At Krishnagiri was our first close interaction with a home for the Urban Homeless.

The forlorn look and sadness in the eyes of the residents tugged at our heartstrings. We tried to suggest that there should be a bit more social and other activities for the residents but were told that many were traumatised at being abandoned by their family and needed psychiatric attention.

In contrast was the meeting with the employees of Sundran Fasteners that took place at Hosur.

Over a hundred employees attended on a voluntary basis, something that surprised the HR team, as they do not generally get so enthusiastic a response to training and development talks.

We spend the night at the Ramana Maharishi Sevasreya, a premium senior citizen home . We enjoyed the interactions with the residents and our stay. The place has an atmosphere that is quite appealing.

The 26th January, the 70th anniversary of our Republic Day saw a delightful R-Day event at the Ashram.

IMG-20190126-WA0089More was to follow at Attibelle, a little town at the border between Tamilnadu and Karnataka. HelpAge India had arranged a welcome and flag off event at this point. It meant that I had to ride just 10 kilometers to reach the venue from Hosur.

A surprise development was a quick visit to the nearby Jai Bharati school to participate in the R-Day function.

They did manage to make a monkey of me as you can see !!!!

My family, my grandson in particular and friends from the corporate world were present at the event making it very special.

IMG-20190126-WA0084It was time for a few days of relaxation before pedaling off to Tumkur and beyond to Belgaum. More strenuous cycling awaits me.


Flagging off at Elliot’s Beach, Chennai

IMG-20190119-WA0024The cyclothon is flagged off by Mr. TS Krishnamurthy, retired Chief Election Commissioner and Mr. Krishnaswamy, Business Head of TI Cycles. It was a wonderful event very well arranged by HelpAge and supported by many long-standing friends who attended to cheer me on.

IMG-20190119-WA0026In attendance was the indomitable Mrs. Kamachi Subramanium, 92 years, who says she is in no hurry to leave the world. In her words she loves to be with people, she loves talking to people and she loves the noise and buzz of people around her.

IMG-20190119-WA0040My steed for the ride lies perched on top of a TI Cycles support vehicle. With me are the friendly technicians who will be supporting me on the ride.

IMG-20190119-WA0031My cousin Brig.

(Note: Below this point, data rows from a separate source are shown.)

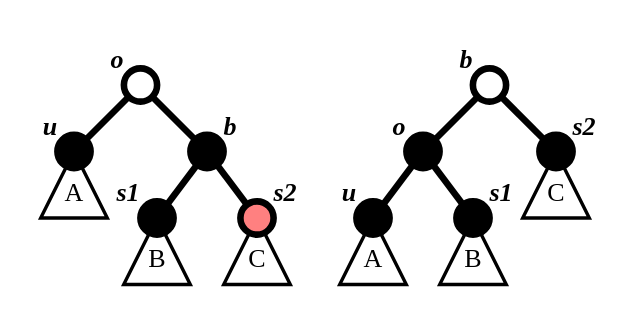
<!DOCTYPE html>
<html lang="en">
<head>
<meta charset="utf-8">
<title>Red-black tree rotation</title>
<style>
:root { --ink: #000; --paper: #fff; --red: #ff8080; }
* { box-sizing: border-box; }
html, body { margin: 0; overflow: hidden; background: var(--paper); }
.diagram {
  position: relative; width: 640px; height: 326px; overflow: hidden;
  background: var(--paper); color: var(--ink);
  font-family: "Liberation Serif", "Noto Serif", serif;
  font-size: 26px; line-height: 30px;
}
.shapes { position: absolute; inset: 0; display: block; }
.edges { stroke: var(--ink); stroke-width: 6.6; }
.subtrees { fill: var(--paper); stroke: var(--ink); stroke-width: 3.4; }
.nodes { fill: var(--ink); stroke: var(--ink); stroke-width: 6.6; }
.nodes .open { fill: var(--paper); }
.nodes .red { fill: var(--red); }
.label, .subtree-name {
  position: absolute; left: var(--x); top: var(--y);
  transform: translateX(-50%); white-space: nowrap;
}
.label { font-weight: bold; font-style: italic; }
</style>
</head>
<body>
<main class="diagram">
  <svg class="shapes" width="640" height="326" viewBox="0 0 640 326" aria-hidden="true">
    <defs>
      <polygon id="subtree" points="0,0 33.3,66.5 -33.3,66.5"/>
    </defs>
    <g class="subtrees">
      <use href="#subtree" x="74" y="151.5"/>
      <use href="#subtree" x="157" y="218"/>
      <use href="#subtree" x="257" y="218"/>
      <use href="#subtree" x="373" y="218"/>
      <use href="#subtree" x="473" y="218"/>
      <use href="#subtree" x="556" y="151.5"/>
    </g>
    <g class="edges">
      <line x1="140.5" y1="85" x2="74" y2="151.5"/>
      <line x1="140.5" y1="85" x2="207" y2="151.5"/>
      <line x1="207" y1="151.5" x2="157" y2="218"/>
      <line x1="207" y1="151.5" x2="257" y2="218"/>
      <line x1="489.5" y1="85" x2="423" y2="151.5"/>
      <line x1="489.5" y1="85" x2="556" y2="151.5"/>
      <line x1="423" y1="151.5" x2="373" y2="218"/>
      <line x1="423" y1="151.5" x2="473" y2="218"/>
    </g>
    <g class="nodes">
      <circle class="open" cx="140.5" cy="85" r="16.6"/>
      <circle cx="74" cy="151.5" r="16.6"/>
      <circle cx="207" cy="151.5" r="16.6"/>
      <circle cx="157" cy="218" r="16.6"/>
      <circle class="red" cx="257" cy="218" r="16.6"/>
      <circle class="open" cx="489.5" cy="85" r="16.6"/>
      <circle cx="423" cy="151.5" r="16.6"/>
      <circle cx="556" cy="151.5" r="16.6"/>
      <circle cx="373" cy="218" r="16.6"/>
      <circle cx="473" cy="218" r="16.6"/>
    </g>
  </svg>

  <section aria-label="Before rotation">
    <span class="label" style="--x:117px;--y:45px">o</span>
    <span class="label" style="--x:50px;--y:112px">u</span>
    <span class="label" style="--x:230px;--y:112px">b</span>
    <span class="label" style="--x:128px;--y:178px">s1</span>
    <span class="label" style="--x:285px;--y:178px">s2</span>
    <span class="subtree-name" style="--x:74px;--y:178px">A</span>
    <span class="subtree-name" style="--x:157px;--y:244px">B</span>
    <span class="subtree-name" style="--x:257px;--y:244px">C</span>
  </section>

  <section aria-label="After rotation">
    <span class="label" style="--x:466px;--y:45px">b</span>
    <span class="label" style="--x:399px;--y:112px">o</span>
    <span class="label" style="--x:584px;--y:112px">s2</span>
    <span class="label" style="--x:349px;--y:178px">u</span>
    <span class="label" style="--x:501px;--y:178px">s1</span>
    <span class="subtree-name" style="--x:373px;--y:244px">A</span>
    <span class="subtree-name" style="--x:473px;--y:244px">B</span>
    <span class="subtree-name" style="--x:556px;--y:178px">C</span>
  </section>
</main>
</body>
</html>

Mohan Bharathan makes a donation to HelpAge for their care projects for elders, the first of what may well be a copious flow.

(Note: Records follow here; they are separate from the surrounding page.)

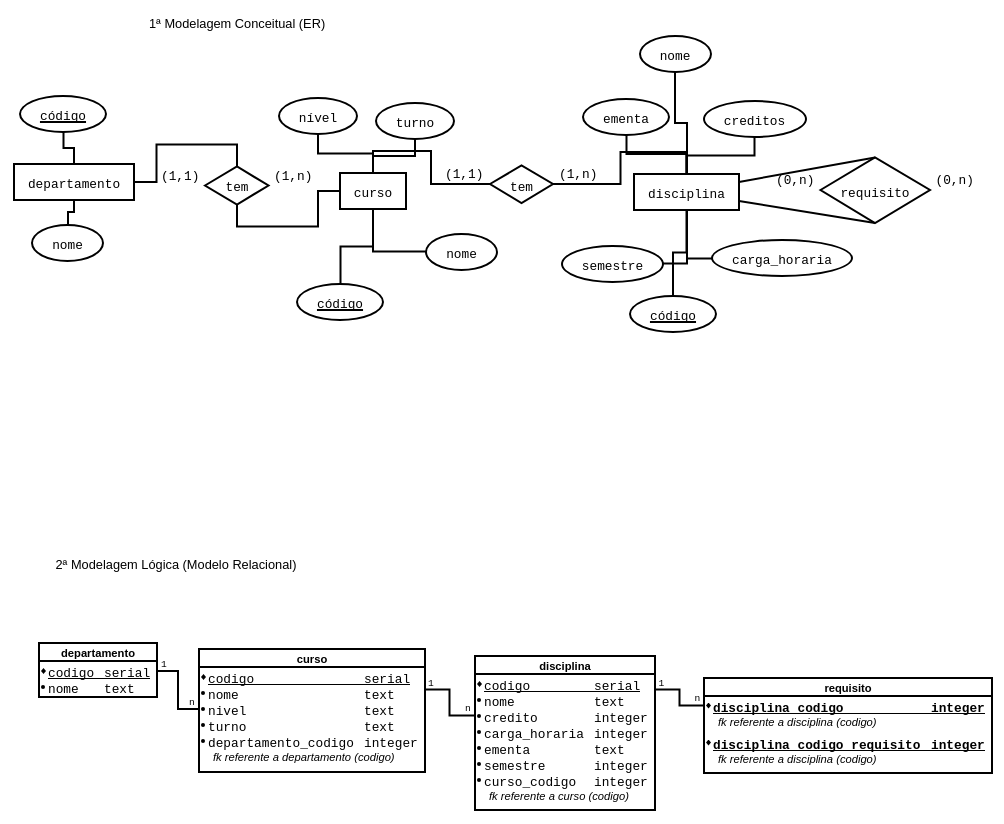
<!DOCTYPE html>
<html lang="pt-BR">
<head>
<meta charset="utf-8">
<title>Modelagem conceitual e lógica</title>
<style>
:root { --ink: #000; --paper: #fff; --mono: "Liberation Mono", monospace; --sans: "Liberation Sans", sans-serif; }
* { box-sizing: border-box; margin: 0; padding: 0; }
body { width: 1004px; height: 824px; overflow: hidden; background: var(--paper); color: var(--ink); }
main { position: relative; width: 1004px; height: 824px; overflow: hidden; font: 12.8px/16px var(--mono); white-space: nowrap; }
h1 { position: absolute; left: var(--x); top: var(--y); font: 12.8px/16px var(--sans); }
.lines { position: absolute; left: 0; top: 0; fill: none; stroke: var(--ink); stroke-width: 2; }
.entity, .attribute, .relation, .cardinality, .table { position: absolute; left: var(--x); top: var(--y); }
.entity, .attribute { display: flex; align-items: center; justify-content: center; width: var(--w); height: 38px; padding-top: 6px; border: 2px solid var(--ink); background: var(--paper); }
.attribute { border-radius: 50%; }
.key-name { text-decoration: underline 2px; text-underline-offset: 1px; text-decoration-skip-ink: none; }
.relation { transform: translateX(-50%); }
.multiplicity { font-size: 9.6px; line-height: 12px; }
.table { width: var(--w); height: var(--h); border: 2px solid var(--ink); background: var(--paper); }
.table h2 { height: 18px; border-bottom: 2px solid var(--ink); font: bold 11.2px/18px var(--sans); text-align: center; }
.columns { list-style: none; padding: 4px 0 0 8px; }
.column { position: relative; display: flex; width: fit-content; height: 16px; }
.column span { width: var(--name); }
.column::before { content: ""; position: absolute; left: -7px; top: 3px; width: 4px; height: 4px; border-radius: 50%; background: var(--ink); }
.key::before { top: 2px; left: -7px; width: 5px; height: 6px; border-radius: 0; clip-path: polygon(50% 0, 100% 50%, 50% 100%, 0 50%); }
.key::after { content: ""; position: absolute; left: 0; right: 0; top: 12px; height: 1px; background: var(--ink); }
.foreign { padding-left: 5px; font: italic 11.2px/11px var(--sans); }
.strong .column { font-weight: bold; }
.strong .foreign:not(:last-child) { margin-bottom: 10px; }
</style>
</head>
<body>
<main>
  <svg class="lines" width="1004" height="824" viewBox="0 0 1004 824" aria-hidden="true">
    <g id="attribute-links">
      <path d="M63.500 132V148H74V164M74 200V212H68V225"/>
      <path d="M318 134V153.500H373V173M415 139V156H373V173"/>
      <path d="M373 209V246.500H340.500V284M373 209V251.500H427"/>
      <path d="M675 72V123H687V174M626.500 135V154H686.500V174M754.500 137V155.500H686.500V174"/>
      <path d="M687 210V263.500H663M687 210V258.500H712M686.500 210V252.500H673V296"/>
    </g>
    <g id="relation-links">
      <path d="M135 182H156.500V144.500H237V167M237 204V226.500H318V191H340"/>
      <path d="M373 173V151H431V184H490M553 184H620.500V152H686.500V174"/>
      <path d="M739 182L875 157.500M739 201L875 223"/>
    </g>
    <g id="relation-shapes">
      <polygon points="205,185.500 237,166.500 268.500,185.500 237,204.500"/>
      <polygon points="490,184 521.500,165.500 553,184 521.500,203"/>
      <polygon points="820.500,190 875,157.500 930,190 875,223"/>
    </g>
    <g id="table-links">
      <path d="M157 671H178V709H199M425 689.500H449.500V715.500H475M655 689.500H679.500V705.500H704"/>
    </g>
  </svg>

  <section aria-label="Modelo conceitual">
    <h1 style="--x:149px;--y:16px">1ª Modelagem Conceitual (ER)</h1>

    <div class="entity" style="--x:13px;--y:163px;--w:122px">departamento</div>
    <div class="attribute" style="--x:19px;--y:95px;--w:88px"><span class="key-name">código</span></div>
    <div class="attribute" style="--x:31px;--y:224px;--w:73px">nome</div>

    <div class="cardinality" style="--x:161px;--y:168.500px">(1,1)</div>
    <div class="relation" style="--x:237px;--y:180px">tem</div>
    <div class="cardinality" style="--x:274px;--y:168.500px">(1,n)</div>

    <div class="entity" style="--x:339px;--y:172px;--w:68px">curso</div>
    <div class="attribute" style="--x:278px;--y:97px;--w:80px">nível</div>
    <div class="attribute" style="--x:375px;--y:102px;--w:80px">turno</div>
    <div class="attribute" style="--x:296px;--y:283px;--w:88px"><span class="key-name">código</span></div>
    <div class="attribute" style="--x:425px;--y:233px;--w:73px">nome</div>

    <div class="cardinality" style="--x:445px;--y:167px">(1,1)</div>
    <div class="relation" style="--x:521.500px;--y:179.500px">tem</div>
    <div class="cardinality" style="--x:559px;--y:167px">(1,n)</div>

    <div class="entity" style="--x:633px;--y:173px;--w:107px">disciplina</div>
    <div class="attribute" style="--x:638.500px;--y:35px;--w:73px">nome</div>
    <div class="attribute" style="--x:582px;--y:98px;--w:88px">ementa</div>
    <div class="attribute" style="--x:702.500px;--y:100px;--w:104px">creditos</div>
    <div class="attribute" style="--x:561px;--y:244.500px;--w:103px">semestre</div>
    <div class="attribute" style="--x:711px;--y:239px;--w:142px">carga_horaria</div>
    <div class="attribute" style="--x:629px;--y:294.500px;--w:88px"><span class="key-name">código</span></div>

    <div class="cardinality" style="--x:776px;--y:173px">(0,n)</div>
    <div class="relation" style="--x:875px;--y:185.500px">requisito</div>
    <div class="cardinality" style="--x:935.500px;--y:173px">(0,n)</div>
  </section>

  <section aria-label="Modelo lógico">
    <h1 style="--x:55.500px;--y:557px">2ª Modelagem Lógica (Modelo Relacional)</h1>

    <article class="table" style="--x:38px;--y:642px;--w:120px;--h:56px;--name:56px">
      <h2>departamento</h2>
      <ul class="columns">
        <li class="column key"><span>codigo</span>serial</li>
        <li class="column"><span>nome</span>text</li>
      </ul>
    </article>
    <div class="cardinality multiplicity" style="--x:161px;--y:659px">1</div>
    <div class="cardinality multiplicity" style="--x:189px;--y:697px">n</div>

    <article class="table" style="--x:198px;--y:648px;--w:228px;--h:125px;--name:156px">
      <h2>curso</h2>
      <ul class="columns">
        <li class="column key"><span>codigo</span>serial</li>
        <li class="column"><span>nome</span>text</li>
        <li class="column"><span>nivel</span>text</li>
        <li class="column"><span>turno</span>text</li>
        <li class="column"><span>departamento_codigo</span>integer</li>
        <li class="foreign">fk referente a departamento (codigo)</li>
      </ul>
    </article>
    <div class="cardinality multiplicity" style="--x:428px;--y:678px">1</div>
    <div class="cardinality multiplicity" style="--x:465px;--y:703px">n</div>

    <article class="table" style="--x:474px;--y:655px;--w:182px;--h:156px;--name:110px">
      <h2>disciplina</h2>
      <ul class="columns">
        <li class="column key"><span>codigo</span>serial</li>
        <li class="column"><span>nome</span>text</li>
        <li class="column"><span>credito</span>integer</li>
        <li class="column"><span>carga_horaria</span>integer</li>
        <li class="column"><span>ementa</span>text</li>
        <li class="column"><span>semestre</span>integer</li>
        <li class="column"><span>curso_codigo</span>integer</li>
        <li class="foreign">fk referente a curso (codigo)</li>
      </ul>
    </article>
    <div class="cardinality multiplicity" style="--x:658.500px;--y:678px">1</div>
    <div class="cardinality multiplicity" style="--x:694.500px;--y:693px">n</div>

    <article class="table strong" style="--x:703px;--y:676.500px;--w:290px;--h:97px;--name:218px">
      <h2>requisito</h2>
      <ul class="columns">
        <li class="column key"><span>disciplina_codigo</span>integer</li>
        <li class="foreign">fk referente a disciplina (codigo)</li>
        <li class="column key"><span>disciplina_codigo_requisito</span>integer</li>
        <li class="foreign">fk referente a disciplina (codigo)</li>
      </ul>
    </article>
  </section>
</main>
</body>
</html>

IMG-20190119-WA0015Warm appreciation for the cause.

IMG-20190119-WA0046A light moment with very dear supporters of the cyclothon.

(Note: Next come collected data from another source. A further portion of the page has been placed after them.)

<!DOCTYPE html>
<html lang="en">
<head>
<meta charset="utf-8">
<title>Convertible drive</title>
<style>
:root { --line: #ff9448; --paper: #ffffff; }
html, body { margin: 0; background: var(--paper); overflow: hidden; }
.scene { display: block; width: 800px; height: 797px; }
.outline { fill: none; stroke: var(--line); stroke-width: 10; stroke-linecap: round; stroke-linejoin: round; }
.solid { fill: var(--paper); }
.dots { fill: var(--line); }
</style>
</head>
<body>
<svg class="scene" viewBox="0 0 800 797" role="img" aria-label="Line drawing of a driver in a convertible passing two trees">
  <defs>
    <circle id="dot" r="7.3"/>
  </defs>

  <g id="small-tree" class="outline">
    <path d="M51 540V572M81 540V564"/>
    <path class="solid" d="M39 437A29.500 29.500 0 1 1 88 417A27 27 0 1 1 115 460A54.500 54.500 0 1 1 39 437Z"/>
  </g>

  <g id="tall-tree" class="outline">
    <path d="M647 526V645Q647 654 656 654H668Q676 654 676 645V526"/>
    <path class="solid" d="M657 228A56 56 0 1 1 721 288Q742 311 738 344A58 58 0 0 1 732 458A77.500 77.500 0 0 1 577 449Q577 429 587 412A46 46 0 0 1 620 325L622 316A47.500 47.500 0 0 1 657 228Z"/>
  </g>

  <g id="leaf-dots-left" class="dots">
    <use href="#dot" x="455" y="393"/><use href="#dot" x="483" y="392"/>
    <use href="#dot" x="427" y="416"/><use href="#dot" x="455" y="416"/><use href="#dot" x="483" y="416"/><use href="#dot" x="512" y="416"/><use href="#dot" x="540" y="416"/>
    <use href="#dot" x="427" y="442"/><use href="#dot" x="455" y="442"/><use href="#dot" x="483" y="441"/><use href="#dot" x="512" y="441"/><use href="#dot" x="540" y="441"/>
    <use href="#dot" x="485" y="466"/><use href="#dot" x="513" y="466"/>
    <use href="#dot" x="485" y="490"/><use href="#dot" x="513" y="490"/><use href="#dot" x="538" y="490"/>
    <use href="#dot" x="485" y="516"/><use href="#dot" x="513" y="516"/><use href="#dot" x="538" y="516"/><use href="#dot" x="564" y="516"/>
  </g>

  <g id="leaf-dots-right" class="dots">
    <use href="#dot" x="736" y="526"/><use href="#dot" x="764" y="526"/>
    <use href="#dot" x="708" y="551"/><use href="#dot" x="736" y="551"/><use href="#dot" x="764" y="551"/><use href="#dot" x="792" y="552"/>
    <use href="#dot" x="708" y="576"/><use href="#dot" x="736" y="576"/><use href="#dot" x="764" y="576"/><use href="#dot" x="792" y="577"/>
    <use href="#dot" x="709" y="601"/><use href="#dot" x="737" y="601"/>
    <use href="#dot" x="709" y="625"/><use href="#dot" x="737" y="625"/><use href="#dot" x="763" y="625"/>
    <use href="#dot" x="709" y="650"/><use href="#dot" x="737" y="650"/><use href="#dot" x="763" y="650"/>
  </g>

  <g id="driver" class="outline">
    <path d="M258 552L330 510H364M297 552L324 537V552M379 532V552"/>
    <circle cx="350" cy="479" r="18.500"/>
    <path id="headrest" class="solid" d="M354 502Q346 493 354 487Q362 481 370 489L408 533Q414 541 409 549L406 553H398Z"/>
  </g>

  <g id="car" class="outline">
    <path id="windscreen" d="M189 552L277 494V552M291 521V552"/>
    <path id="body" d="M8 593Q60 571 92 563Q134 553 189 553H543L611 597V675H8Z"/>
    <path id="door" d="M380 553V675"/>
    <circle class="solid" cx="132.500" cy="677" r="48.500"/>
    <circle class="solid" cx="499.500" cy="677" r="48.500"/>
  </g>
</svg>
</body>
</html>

Dedication personified


Edwin Babu ( left) Muthukrishnan ( right) are long standing employees of HelpAge based in Chennai. In a matter of fact way, they share that HelpAge has rescued over 14000 senior citizens, many terminally ill, who were abandoned on the roadside. Muthu runs a helpline that receives alerts that trigger prompt action. I enjoyed talking to these very dedicated personnel from HelpAge India.

A press meet in B’lore sets the stage for the cyclothon

A press meet at the Press Club B’lore was an ideal stage to get the cyclothon rolling.

img_5491Sitting to my right as you view the photo is Mr. Murthy Rao, a ninety year old very active senior citizen. He runs an old age home with great care and empathy with the emphasis on active aging. One area he focuses on a lot is to ensure that the inmates are always engaging in one activity or another.

img_5486A few words of caution in preparation from Rekha Murty, the State Head -Karnataka of HelpAge Inda.  It was timely, there was dis-interest and an insistence on Kanada as the medium of exchange to start with but as the meeting progressed there was palpable interest.

img_5485The enthusiastic team from HelpAge India with Murthy Rao and Premila.

IMG-20190117-WA0003-1Quite a few reporters captured sound bites and carried out interviews. We may see some of these covered in the Kanada media.

On to Chenna now.

Support for my cyclothon

Posted by Silvertalkies on Tuesday, November 27, 2018

Blog post by Silvertalkies